WORK INSTRUCTIONS: Restate each line below word for word, skipping every picture.

*** Opening DATASET ENTRIES ***

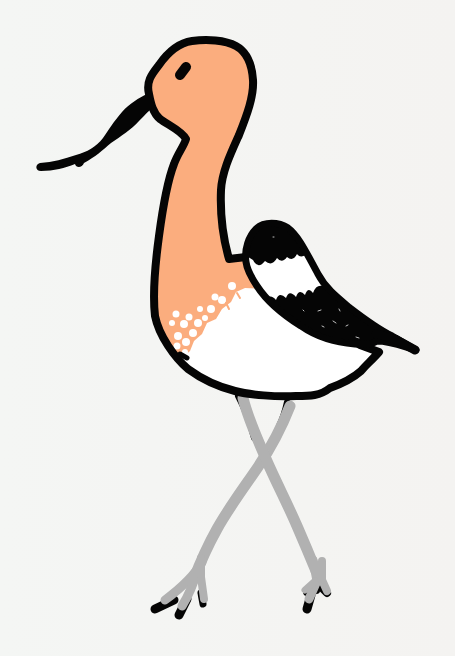
<!DOCTYPE html>
<html lang="en">
<head>
<meta charset="utf-8">
<title>Avocet</title>
<style>
:root {
  --paper-left: #f4f6f4;
  --paper-right: #f4f3f1;
  --ink: #050505;
  --peach: #fbad7e;
  --white: #ffffff;
  --leg: #b1b1b1;
}
html, body { margin: 0; overflow: hidden; }
body { width: 455px; height: 656px; background: linear-gradient(90deg, var(--paper-left), var(--paper-right)); }
svg { display: block; }
.ink-line { fill: none; stroke: var(--ink); stroke-linecap: round; stroke-linejoin: round; }
.leg { fill: none; stroke: var(--leg); stroke-linecap: round; stroke-linejoin: round; }
.ink { fill: var(--ink); }
.peach { fill: var(--peach); }
.white { fill: var(--white); }
</style>
</head>
<body>
<svg width="455" height="656" viewBox="0 0 455 656" role="img" aria-label="Drawing of an avocet with an orange head and neck, black and white wing and grey crossed legs">
  <defs>
    <path id="body-shape" d="M149 94 C146 82 151 75 159 65 C168 52 178 43 192 41 C207 39 225 40 236 46 C247 52 252 65 253 80 C254 96 247 115 239 135 C230 155 222 172 221 190 C220 214 223 238 229 259 L246 257 L300 320 L379 352 C372 360 366 365 361 371 C352 379 341 384 330 388 C320 396 310 396 296 396 C276 397 250 395 235 391 C219 387 203 380 188 369 C175 358 159 336 155 316 C152 290 156 258 159 236 C163 206 167 182 174 164 C178 153 184 146 186 139 C182 131 168 125 160 119 C153 113 151 104 149 94 Z"/>
    <path id="wing-shape" d="M246 262 C244 249 249 236 256 229 C264 221 279 222 288 228 C299 236 308 256 318 274 C326 289 338 298 350 308 C363 318 378 329 392 336 L416 350 C399 345 389 341 377 341 C372 344 364 345 355 344 C335 342 318 338 301 326 C282 314 266 300 257 286 C251 277 247 270 246 262 Z"/>
    <clipPath id="body-clip"><use href="#body-shape"/></clipPath>
    <clipPath id="wing-clip"><use href="#wing-shape"/></clipPath>
  </defs>

  <g id="leg-shadows" class="ink-line" stroke-width="6">
    <path d="M238 396 Q248 415 254 438"/>
    <path d="M287 402 Q284 416 279 426"/>
    <path d="M256 471 Q244 489 235 502" stroke-width="4"/>
    <path d="M211 540 L198 569" stroke-width="4"/>
    <path d="M303 540 L311 565" stroke-width="4"/>
    <path d="M174 600 L155 609" stroke-width="9"/>
    <path d="M187 599 L179 615" stroke-width="9"/>
    <path d="M201 593 L203 604" stroke-width="7"/>
    <path d="M316 590 L307 592" stroke-width="8"/>
    <path d="M311 595 L307 609" stroke-width="9"/>
    <path d="M322 588 L327 593" stroke-width="8"/>
  </g>

  <g id="legs" class="leg" stroke-width="11">
    <path d="M290 406 C281 429 270 449 258 467 C243 489 228 509 217 529 C207 547 200 563 194 579"/>
    <path d="M243 398 C248 419 258 440 266 459 C276 482 288 505 297 526 Q307 549 316 571"/>
    <g id="left-foot">
      <path d="M202 562 Q192 580 165 600" stroke-width="9"/>
      <path d="M197 571 Q192 590 182 606" stroke-width="9"/>
      <path d="M201 558 L201 577 L204 599" stroke-width="8"/>
    </g>
    <g id="right-foot">
      <path d="M313 560 L317 581 L309 599" stroke-width="9"/>
      <path d="M315 581 L305 590" stroke-width="7"/>
      <path d="M322 561 L322 580 L327 591" stroke-width="8"/>
    </g>
  </g>

  <g id="body">
    <use href="#body-shape" class="peach"/>
    <g clip-path="url(#body-clip)">
      <path class="white" d="M245 288 L236 292 L231 302 L222 309 L216 319 L207 323 L202 334 L194 341 L190 351 L182 358 L190 402 H390 V330 L300 290 Z"/>
      <g id="speckles" class="white">
        <circle cx="232" cy="286" r="4"/>
        <circle cx="215" cy="297" r="3.5"/>
        <circle cx="211" cy="309" r="4"/>
        <circle cx="200" cy="309" r="3"/>
        <circle cx="189" cy="317" r="3.5"/>
        <circle cx="176" cy="314" r="3.5"/>
        <circle cx="172" cy="323" r="3"/>
        <circle cx="184" cy="324" r="4"/>
        <circle cx="198" cy="323" r="4"/>
        <circle cx="193" cy="333" r="4"/>
        <circle cx="178" cy="336" r="4"/>
        <circle cx="186" cy="342" r="4"/>
        <circle cx="177" cy="346" r="3.5"/>
        <circle cx="222" cy="300" r="4"/>
        <circle cx="205" cy="318" r="3"/>
        <circle cx="185" cy="352" r="3"/>
      </g>
      <path d="M226 303 l3 6 M237 293 l3 5" stroke="var(--peach)" stroke-width="2" stroke-linecap="round"/>
    </g>
    <path id="body-outline" class="ink-line" stroke-width="8" d="M246 257 L229 259 C223 238 220 214 221 190 C222 172 230 155 239 135 C247 115 254 96 253 80 C252 65 247 52 236 46 C225 40 207 39 192 41 C178 43 168 52 159 65 C151 75 146 82 149 94 C151 104 153 113 160 119 C168 125 182 131 186 139 C184 146 178 153 174 164 C167 182 163 206 159 236 C156 258 152 290 155 316 C159 336 175 358 188 369 C203 380 219 387 235 391 C250 395 276 397 296 396 C310 396 320 396 330 388 C341 384 352 379 361 371 C366 365 372 360 379 352 L360 345"/>
    <path class="ink-line" stroke-width="5" d="M180 354 L187 358"/>
  </g>

  <g id="wing">
    <use href="#wing-shape" class="white"/>
    <g clip-path="url(#wing-clip)" class="ink">
      <path d="M240 215 H305 L306 254 Q301 259 297 254 Q293 262 287 257 Q282 264 277 258 Q272 267 265 261 Q258 270 253 260 L240 252 Z"/>
      <path d="M262 302 Q270 292 276 300 Q279 291 286 298 Q289 289 296 297 Q299 288 305 295 Q308 286 313 293 Q316 284 323 286 L345 295 L425 352 L340 352 L262 308 Z"/>
    </g>
    <use href="#wing-shape" class="ink-line" stroke-width="7"/>
    <path class="ink-line" stroke-width="9" d="M376 334 L395 339 L415 350"/>
    <g id="wing-flecks" fill="none" stroke="var(--white)" stroke-width="1" stroke-linecap="round" opacity=".75">
      <path d="M318 311 l3 -1 M333 321 l3 2 M322 326 l2 1 M346 326 l2 -1 M356 337 l3 1 M303 310 l1 1 M339 309 l1 2 M273 237 l1 0"/>
    </g>
  </g>

  <g id="head">
    <path id="eye" class="ink-line" stroke-width="10" d="M180 75 L186 67"/>
    <path id="bill" class="ink" d="M147 94 C139 98 130 103 122 112 C114 121 108 131 103 138 C96 147 87 152 76 155 C64 159 53 162 40 163 C35 164 35 171 41 171 C54 171 65 168 75 164 C76 168 82 168 84 163 C95 157 103 150 111 143 C121 136 131 130 139 121 C145 115 149 110 155 106 Z"/>
  </g>
</svg>
</body>
</html>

*** Closing DATASET ENTRIES ***

COMPLETED TASK:
<!DOCTYPE html>
<html lang="en">
<head>
<meta charset="utf-8">
<title>Avocet</title>
<style>
:root {
  --paper-left: #f4f6f4;
  --paper-right: #f4f3f1;
  --ink: #050505;
  --peach: #fbad7e;
  --white: #ffffff;
  --leg: #b1b1b1;
}
html, body { margin: 0; overflow: hidden; }
body { width: 455px; height: 656px; background: linear-gradient(90deg, var(--paper-left), var(--paper-right)); }
svg { display: block; }
.ink-line { fill: none; stroke: var(--ink); stroke-linecap: round; stroke-linejoin: round; }
.leg { fill: none; stroke: var(--leg); stroke-linecap: round; stroke-linejoin: round; }
.ink { fill: var(--ink); }
.peach { fill: var(--peach); }
.white { fill: var(--white); }
</style>
</head>
<body>
<svg width="455" height="656" viewBox="0 0 455 656" role="img" aria-label="Drawing of an avocet with an orange head and neck, black and white wing and grey crossed legs">
  <defs>
    <path id="body-shape" d="M149 94 C146 82 151 75 159 65 C168 52 178 43 192 41 C207 39 225 40 236 46 C247 52 252 65 253 80 C254 96 247 115 239 135 C230 155 222 172 221 190 C220 214 223 238 229 259 L246 257 L300 320 L379 352 C372 360 366 365 361 371 C352 379 341 384 330 388 C320 396 310 396 296 396 C276 397 250 395 235 391 C219 387 203 380 188 369 C175 358 159 336 155 316 C152 290 156 258 159 236 C163 206 167 182 174 164 C178 153 184 146 186 139 C182 131 168 125 160 119 C153 113 151 104 149 94 Z"/>
    <path id="wing-shape" d="M246 262 C244 249 249 236 256 229 C264 221 279 222 288 228 C299 236 308 256 318 274 C326 289 338 298 350 308 C363 318 378 329 392 336 L416 350 C399 345 389 341 377 341 C372 344 364 345 355 344 C335 342 318 338 301 326 C282 314 266 300 257 286 C251 277 247 270 246 262 Z"/>
    <clipPath id="body-clip"><use href="#body-shape"/></clipPath>
    <clipPath id="wing-clip"><use href="#wing-shape"/></clipPath>
  </defs>

  <g id="leg-shadows" class="ink-line" stroke-width="6">
    <path d="M238 396 Q248 415 254 438"/>
    <path d="M287 402 Q284 416 279 426"/>
    <path d="M256 471 Q244 489 235 502" stroke-width="4"/>
    <path d="M211 540 L198 569" stroke-width="4"/>
    <path d="M303 540 L311 565" stroke-width="4"/>
    <path d="M174 600 L155 609" stroke-width="9"/>
    <path d="M187 599 L179 615" stroke-width="9"/>
    <path d="M201 593 L203 604" stroke-width="7"/>
    <path d="M316 590 L307 592" stroke-width="8"/>
    <path d="M311 595 L307 609" stroke-width="9"/>
    <path d="M322 588 L327 593" stroke-width="8"/>
  </g>

  <g id="legs" class="leg" stroke-width="11">
    <path d="M290 406 C281 429 270 449 258 467 C243 489 228 509 217 529 C207 547 200 563 194 579"/>
    <path d="M243 398 C248 419 258 440 266 459 C276 482 288 505 297 526 Q307 549 316 571"/>
    <g id="left-foot">
      <path d="M202 562 Q192 580 165 600" stroke-width="9"/>
      <path d="M197 571 Q192 590 182 606" stroke-width="9"/>
      <path d="M201 558 L201 577 L204 599" stroke-width="8"/>
    </g>
    <g id="right-foot">
      <path d="M313 560 L317 581 L309 599" stroke-width="9"/>
      <path d="M315 581 L305 590" stroke-width="7"/>
      <path d="M322 561 L322 580 L327 591" stroke-width="8"/>
    </g>
  </g>

  <g id="body">
    <use href="#body-shape" class="peach"/>
    <g clip-path="url(#body-clip)">
      <path class="white" d="M245 288 L236 292 L231 302 L222 309 L216 319 L207 323 L202 334 L194 341 L190 351 L182 358 L190 402 H390 V330 L300 290 Z"/>
      <g id="speckles" class="white">
        <circle cx="232" cy="286" r="4"/>
        <circle cx="215" cy="297" r="3.5"/>
        <circle cx="211" cy="309" r="4"/>
        <circle cx="200" cy="309" r="3"/>
        <circle cx="189" cy="317" r="3.5"/>
        <circle cx="176" cy="314" r="3.5"/>
        <circle cx="172" cy="323" r="3"/>
        <circle cx="184" cy="324" r="4"/>
        <circle cx="198" cy="323" r="4"/>
        <circle cx="193" cy="333" r="4"/>
        <circle cx="178" cy="336" r="4"/>
        <circle cx="186" cy="342" r="4"/>
        <circle cx="177" cy="346" r="3.5"/>
        <circle cx="222" cy="300" r="4"/>
        <circle cx="205" cy="318" r="3"/>
        <circle cx="185" cy="352" r="3"/>
      </g>
      <path d="M226 303 l3 6 M237 293 l3 5" stroke="var(--peach)" stroke-width="2" stroke-linecap="round"/>
    </g>
    <path id="body-outline" class="ink-line" stroke-width="8" d="M246 257 L229 259 C223 238 220 214 221 190 C222 172 230 155 239 135 C247 115 254 96 253 80 C252 65 247 52 236 46 C225 40 207 39 192 41 C178 43 168 52 159 65 C151 75 146 82 149 94 C151 104 153 113 160 119 C168 125 182 131 186 139 C184 146 178 153 174 164 C167 182 163 206 159 236 C156 258 152 290 155 316 C159 336 175 358 188 369 C203 380 219 387 235 391 C250 395 276 397 296 396 C310 396 320 396 330 388 C341 384 352 379 361 371 C366 365 372 360 379 352 L360 345"/>
    <path class="ink-line" stroke-width="5" d="M180 354 L187 358"/>
  </g>

  <g id="wing">
    <use href="#wing-shape" class="white"/>
    <g clip-path="url(#wing-clip)" class="ink">
      <path d="M240 215 H305 L306 254 Q301 259 297 254 Q293 262 287 257 Q282 264 277 258 Q272 267 265 261 Q258 270 253 260 L240 252 Z"/>
      <path d="M262 302 Q270 292 276 300 Q279 291 286 298 Q289 289 296 297 Q299 288 305 295 Q308 286 313 293 Q316 284 323 286 L345 295 L425 352 L340 352 L262 308 Z"/>
    </g>
    <use href="#wing-shape" class="ink-line" stroke-width="7"/>
    <path class="ink-line" stroke-width="9" d="M376 334 L395 339 L415 350"/>
    <g id="wing-flecks" fill="none" stroke="var(--white)" stroke-width="1" stroke-linecap="round" opacity=".75">
      <path d="M318 311 l3 -1 M333 321 l3 2 M322 326 l2 1 M346 326 l2 -1 M356 337 l3 1 M303 310 l1 1 M339 309 l1 2 M273 237 l1 0"/>
    </g>
  </g>

  <g id="head">
    <path id="eye" class="ink-line" stroke-width="10" d="M180 75 L186 67"/>
    <path id="bill" class="ink" d="M147 94 C139 98 130 103 122 112 C114 121 108 131 103 138 C96 147 87 152 76 155 C64 159 53 162 40 163 C35 164 35 171 41 171 C54 171 65 168 75 164 C76 168 82 168 84 163 C95 157 103 150 111 143 C121 136 131 130 139 121 C145 115 149 110 155 106 Z"/>
  </g>
</svg>
</body>
</html>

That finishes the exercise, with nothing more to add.